Stored items from a collection
_____

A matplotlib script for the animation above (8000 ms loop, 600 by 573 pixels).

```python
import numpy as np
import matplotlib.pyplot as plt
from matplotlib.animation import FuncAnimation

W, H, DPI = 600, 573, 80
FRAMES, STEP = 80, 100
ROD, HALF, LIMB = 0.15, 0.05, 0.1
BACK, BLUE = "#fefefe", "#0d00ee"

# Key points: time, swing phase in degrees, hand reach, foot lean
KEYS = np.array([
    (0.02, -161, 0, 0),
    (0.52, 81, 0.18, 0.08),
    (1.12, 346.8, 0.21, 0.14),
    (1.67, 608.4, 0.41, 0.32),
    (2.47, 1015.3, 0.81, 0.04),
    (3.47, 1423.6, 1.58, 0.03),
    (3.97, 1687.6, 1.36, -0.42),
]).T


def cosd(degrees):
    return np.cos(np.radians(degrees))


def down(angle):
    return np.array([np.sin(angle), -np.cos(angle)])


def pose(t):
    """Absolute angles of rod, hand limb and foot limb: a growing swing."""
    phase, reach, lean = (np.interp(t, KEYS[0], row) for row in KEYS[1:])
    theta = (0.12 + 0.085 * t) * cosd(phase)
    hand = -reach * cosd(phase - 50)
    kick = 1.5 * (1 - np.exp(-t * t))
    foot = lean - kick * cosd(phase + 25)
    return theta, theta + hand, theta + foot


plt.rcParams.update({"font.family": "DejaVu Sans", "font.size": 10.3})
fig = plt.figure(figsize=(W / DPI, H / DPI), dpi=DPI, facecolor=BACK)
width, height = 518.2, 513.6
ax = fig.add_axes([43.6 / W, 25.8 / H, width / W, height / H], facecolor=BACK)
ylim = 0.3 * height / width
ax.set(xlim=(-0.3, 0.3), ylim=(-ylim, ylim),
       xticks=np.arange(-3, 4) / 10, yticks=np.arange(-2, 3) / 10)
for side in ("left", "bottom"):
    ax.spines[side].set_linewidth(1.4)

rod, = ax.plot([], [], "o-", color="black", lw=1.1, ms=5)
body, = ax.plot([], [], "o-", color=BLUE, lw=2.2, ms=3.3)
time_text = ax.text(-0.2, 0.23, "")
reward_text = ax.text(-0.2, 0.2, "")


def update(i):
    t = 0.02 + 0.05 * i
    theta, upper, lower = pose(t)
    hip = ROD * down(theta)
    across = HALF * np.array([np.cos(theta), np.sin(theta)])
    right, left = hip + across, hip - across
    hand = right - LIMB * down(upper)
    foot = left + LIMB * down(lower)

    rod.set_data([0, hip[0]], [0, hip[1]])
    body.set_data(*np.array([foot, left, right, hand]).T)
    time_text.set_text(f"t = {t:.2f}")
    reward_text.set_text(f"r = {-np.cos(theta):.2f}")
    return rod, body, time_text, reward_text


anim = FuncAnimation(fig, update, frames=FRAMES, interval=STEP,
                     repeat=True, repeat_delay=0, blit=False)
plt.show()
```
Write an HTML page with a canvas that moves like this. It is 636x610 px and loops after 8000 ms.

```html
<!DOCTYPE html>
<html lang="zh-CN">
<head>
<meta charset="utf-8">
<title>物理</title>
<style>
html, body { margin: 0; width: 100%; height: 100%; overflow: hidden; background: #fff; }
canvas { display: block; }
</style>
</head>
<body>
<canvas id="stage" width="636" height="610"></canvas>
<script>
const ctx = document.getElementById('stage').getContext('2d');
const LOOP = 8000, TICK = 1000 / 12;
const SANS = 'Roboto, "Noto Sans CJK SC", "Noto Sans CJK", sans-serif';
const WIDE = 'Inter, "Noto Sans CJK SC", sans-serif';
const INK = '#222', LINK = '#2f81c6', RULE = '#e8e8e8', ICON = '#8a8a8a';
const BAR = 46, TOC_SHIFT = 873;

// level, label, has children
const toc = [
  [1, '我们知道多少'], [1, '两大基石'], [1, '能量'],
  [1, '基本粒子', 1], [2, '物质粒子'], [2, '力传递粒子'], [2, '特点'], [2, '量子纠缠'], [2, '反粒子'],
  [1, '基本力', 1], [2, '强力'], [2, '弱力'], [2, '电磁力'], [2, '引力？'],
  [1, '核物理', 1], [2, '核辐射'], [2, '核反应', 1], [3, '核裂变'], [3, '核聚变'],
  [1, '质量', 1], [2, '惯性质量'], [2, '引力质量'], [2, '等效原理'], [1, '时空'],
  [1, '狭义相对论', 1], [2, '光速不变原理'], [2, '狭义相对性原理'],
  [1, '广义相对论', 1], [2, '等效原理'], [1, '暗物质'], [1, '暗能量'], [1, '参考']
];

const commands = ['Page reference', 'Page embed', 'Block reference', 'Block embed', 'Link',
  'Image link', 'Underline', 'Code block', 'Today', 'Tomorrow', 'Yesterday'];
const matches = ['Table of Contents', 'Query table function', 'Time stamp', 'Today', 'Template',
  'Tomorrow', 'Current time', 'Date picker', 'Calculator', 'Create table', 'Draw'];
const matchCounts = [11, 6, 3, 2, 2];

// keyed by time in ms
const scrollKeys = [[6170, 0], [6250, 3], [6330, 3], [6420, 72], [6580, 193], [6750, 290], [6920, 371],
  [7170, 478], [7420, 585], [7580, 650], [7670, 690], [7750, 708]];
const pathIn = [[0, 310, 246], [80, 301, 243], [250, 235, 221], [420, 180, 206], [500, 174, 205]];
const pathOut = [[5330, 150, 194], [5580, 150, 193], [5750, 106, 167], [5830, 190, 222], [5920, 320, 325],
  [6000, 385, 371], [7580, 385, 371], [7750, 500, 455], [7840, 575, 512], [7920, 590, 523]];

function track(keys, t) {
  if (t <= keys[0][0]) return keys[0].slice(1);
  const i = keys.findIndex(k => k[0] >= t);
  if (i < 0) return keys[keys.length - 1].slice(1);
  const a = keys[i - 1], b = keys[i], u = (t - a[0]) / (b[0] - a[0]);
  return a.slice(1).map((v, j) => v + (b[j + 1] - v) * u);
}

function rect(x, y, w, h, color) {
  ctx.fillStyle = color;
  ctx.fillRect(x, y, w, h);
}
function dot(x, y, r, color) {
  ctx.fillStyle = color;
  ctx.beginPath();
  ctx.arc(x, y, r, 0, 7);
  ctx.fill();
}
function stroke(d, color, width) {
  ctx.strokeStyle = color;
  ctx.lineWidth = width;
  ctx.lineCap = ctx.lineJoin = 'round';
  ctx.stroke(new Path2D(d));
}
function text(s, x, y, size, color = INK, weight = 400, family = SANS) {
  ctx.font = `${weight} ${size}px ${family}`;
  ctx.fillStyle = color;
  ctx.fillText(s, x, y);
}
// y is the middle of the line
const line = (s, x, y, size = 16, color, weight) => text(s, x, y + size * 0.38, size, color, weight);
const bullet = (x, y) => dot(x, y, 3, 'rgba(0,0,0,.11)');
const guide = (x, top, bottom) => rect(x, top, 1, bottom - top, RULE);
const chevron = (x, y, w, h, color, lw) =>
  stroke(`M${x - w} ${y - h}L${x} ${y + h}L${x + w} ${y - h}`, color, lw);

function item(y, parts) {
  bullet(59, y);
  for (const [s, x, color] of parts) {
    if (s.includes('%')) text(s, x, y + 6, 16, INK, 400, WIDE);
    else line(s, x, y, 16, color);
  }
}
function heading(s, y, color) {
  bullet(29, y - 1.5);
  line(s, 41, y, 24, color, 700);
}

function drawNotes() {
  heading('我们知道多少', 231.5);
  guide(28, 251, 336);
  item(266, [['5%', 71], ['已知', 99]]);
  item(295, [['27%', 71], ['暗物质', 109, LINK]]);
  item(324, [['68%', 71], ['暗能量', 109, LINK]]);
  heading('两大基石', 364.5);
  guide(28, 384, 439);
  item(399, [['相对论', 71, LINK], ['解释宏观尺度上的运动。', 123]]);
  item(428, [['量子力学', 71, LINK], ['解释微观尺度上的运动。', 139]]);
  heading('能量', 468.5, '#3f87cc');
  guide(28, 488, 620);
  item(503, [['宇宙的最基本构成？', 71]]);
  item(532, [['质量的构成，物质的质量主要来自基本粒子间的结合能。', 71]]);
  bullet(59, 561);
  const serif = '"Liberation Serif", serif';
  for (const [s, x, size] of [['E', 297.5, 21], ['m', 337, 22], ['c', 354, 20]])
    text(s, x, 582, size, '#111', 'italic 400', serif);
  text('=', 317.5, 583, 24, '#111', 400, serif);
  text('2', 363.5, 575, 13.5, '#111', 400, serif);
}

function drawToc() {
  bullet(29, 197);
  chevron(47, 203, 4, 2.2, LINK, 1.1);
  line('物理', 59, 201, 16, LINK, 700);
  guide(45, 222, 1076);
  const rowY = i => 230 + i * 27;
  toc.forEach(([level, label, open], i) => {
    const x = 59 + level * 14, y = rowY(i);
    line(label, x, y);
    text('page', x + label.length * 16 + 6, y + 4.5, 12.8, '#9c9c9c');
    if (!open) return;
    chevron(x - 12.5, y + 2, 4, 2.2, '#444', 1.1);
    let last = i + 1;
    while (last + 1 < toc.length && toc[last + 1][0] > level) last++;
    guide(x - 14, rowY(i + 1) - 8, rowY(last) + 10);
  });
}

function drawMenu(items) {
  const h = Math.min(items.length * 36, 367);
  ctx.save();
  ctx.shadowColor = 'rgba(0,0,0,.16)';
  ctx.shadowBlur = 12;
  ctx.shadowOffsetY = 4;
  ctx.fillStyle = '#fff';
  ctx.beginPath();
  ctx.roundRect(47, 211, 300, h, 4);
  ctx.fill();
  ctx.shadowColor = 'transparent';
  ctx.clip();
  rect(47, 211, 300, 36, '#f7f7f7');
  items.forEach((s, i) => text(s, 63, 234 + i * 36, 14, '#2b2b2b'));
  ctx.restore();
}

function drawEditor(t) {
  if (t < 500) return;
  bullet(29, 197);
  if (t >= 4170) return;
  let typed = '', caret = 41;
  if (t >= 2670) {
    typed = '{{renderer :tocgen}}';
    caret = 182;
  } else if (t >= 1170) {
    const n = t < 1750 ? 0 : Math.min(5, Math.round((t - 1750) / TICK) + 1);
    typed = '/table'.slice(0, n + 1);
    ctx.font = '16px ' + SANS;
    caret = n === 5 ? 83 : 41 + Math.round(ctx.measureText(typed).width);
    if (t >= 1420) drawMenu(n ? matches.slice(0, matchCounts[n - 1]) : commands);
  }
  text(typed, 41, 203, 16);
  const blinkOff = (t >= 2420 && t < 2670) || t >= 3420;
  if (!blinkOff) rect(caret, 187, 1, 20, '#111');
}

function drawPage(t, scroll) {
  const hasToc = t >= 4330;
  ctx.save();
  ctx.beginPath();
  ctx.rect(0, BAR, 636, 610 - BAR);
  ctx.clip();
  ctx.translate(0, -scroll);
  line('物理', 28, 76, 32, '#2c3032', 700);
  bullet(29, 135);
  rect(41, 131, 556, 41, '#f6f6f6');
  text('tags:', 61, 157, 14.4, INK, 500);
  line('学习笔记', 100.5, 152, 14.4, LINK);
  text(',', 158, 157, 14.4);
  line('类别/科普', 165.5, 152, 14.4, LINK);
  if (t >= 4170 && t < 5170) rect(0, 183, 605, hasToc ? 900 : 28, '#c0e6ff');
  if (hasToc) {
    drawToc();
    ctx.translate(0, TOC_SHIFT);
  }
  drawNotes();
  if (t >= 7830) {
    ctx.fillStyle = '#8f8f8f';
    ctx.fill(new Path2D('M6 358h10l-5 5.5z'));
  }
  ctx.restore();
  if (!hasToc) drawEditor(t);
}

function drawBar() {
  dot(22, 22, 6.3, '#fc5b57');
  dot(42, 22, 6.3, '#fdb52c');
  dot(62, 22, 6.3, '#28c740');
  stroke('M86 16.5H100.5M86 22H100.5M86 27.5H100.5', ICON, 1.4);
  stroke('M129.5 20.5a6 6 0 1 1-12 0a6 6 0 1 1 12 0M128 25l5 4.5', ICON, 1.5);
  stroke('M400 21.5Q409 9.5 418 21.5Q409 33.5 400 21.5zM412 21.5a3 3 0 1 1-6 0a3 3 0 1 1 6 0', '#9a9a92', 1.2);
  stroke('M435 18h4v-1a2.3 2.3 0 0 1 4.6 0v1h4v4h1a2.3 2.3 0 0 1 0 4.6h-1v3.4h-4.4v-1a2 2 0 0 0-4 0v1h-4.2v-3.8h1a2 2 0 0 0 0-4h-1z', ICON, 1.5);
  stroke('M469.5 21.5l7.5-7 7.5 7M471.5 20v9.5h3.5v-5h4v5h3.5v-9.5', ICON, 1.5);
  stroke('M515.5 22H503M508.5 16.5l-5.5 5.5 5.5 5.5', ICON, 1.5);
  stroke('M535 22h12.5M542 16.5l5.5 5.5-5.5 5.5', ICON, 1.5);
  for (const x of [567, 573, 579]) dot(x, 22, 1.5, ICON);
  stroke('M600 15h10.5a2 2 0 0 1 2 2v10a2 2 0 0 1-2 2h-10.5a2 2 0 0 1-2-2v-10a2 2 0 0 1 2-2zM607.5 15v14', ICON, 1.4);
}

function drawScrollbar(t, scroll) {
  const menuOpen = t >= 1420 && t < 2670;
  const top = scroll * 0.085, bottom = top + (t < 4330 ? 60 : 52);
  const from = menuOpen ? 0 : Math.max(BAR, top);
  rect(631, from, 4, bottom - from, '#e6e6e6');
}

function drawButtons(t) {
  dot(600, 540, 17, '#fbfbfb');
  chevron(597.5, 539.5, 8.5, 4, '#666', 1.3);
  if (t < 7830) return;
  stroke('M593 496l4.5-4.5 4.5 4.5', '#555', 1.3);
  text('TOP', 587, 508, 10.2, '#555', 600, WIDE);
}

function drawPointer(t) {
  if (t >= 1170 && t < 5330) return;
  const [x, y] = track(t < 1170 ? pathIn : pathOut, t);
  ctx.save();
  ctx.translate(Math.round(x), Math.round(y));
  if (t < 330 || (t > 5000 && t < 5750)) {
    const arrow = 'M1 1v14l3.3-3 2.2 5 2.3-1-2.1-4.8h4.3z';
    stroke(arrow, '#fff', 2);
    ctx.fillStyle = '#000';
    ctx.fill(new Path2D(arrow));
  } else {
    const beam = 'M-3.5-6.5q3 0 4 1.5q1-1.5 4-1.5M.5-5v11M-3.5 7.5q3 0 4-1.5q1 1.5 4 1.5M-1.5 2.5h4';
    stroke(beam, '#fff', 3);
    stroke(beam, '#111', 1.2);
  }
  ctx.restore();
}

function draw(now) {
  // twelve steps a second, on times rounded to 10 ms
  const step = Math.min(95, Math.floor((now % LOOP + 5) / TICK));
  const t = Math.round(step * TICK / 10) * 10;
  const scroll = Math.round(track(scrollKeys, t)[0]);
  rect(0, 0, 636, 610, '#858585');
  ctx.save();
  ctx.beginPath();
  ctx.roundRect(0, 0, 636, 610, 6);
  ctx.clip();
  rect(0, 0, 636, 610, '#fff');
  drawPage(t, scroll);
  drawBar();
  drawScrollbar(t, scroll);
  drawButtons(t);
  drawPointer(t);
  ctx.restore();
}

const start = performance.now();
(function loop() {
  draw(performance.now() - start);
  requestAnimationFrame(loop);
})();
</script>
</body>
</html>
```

_____

# [Task directions]
When you find a line in the records that contains the word "degrees", copy it.

# [Exercise result]
# Key points: time, swing phase in degrees, hand reach, foot lean
def cosd(degrees):
    return np.cos(np.radians(degrees))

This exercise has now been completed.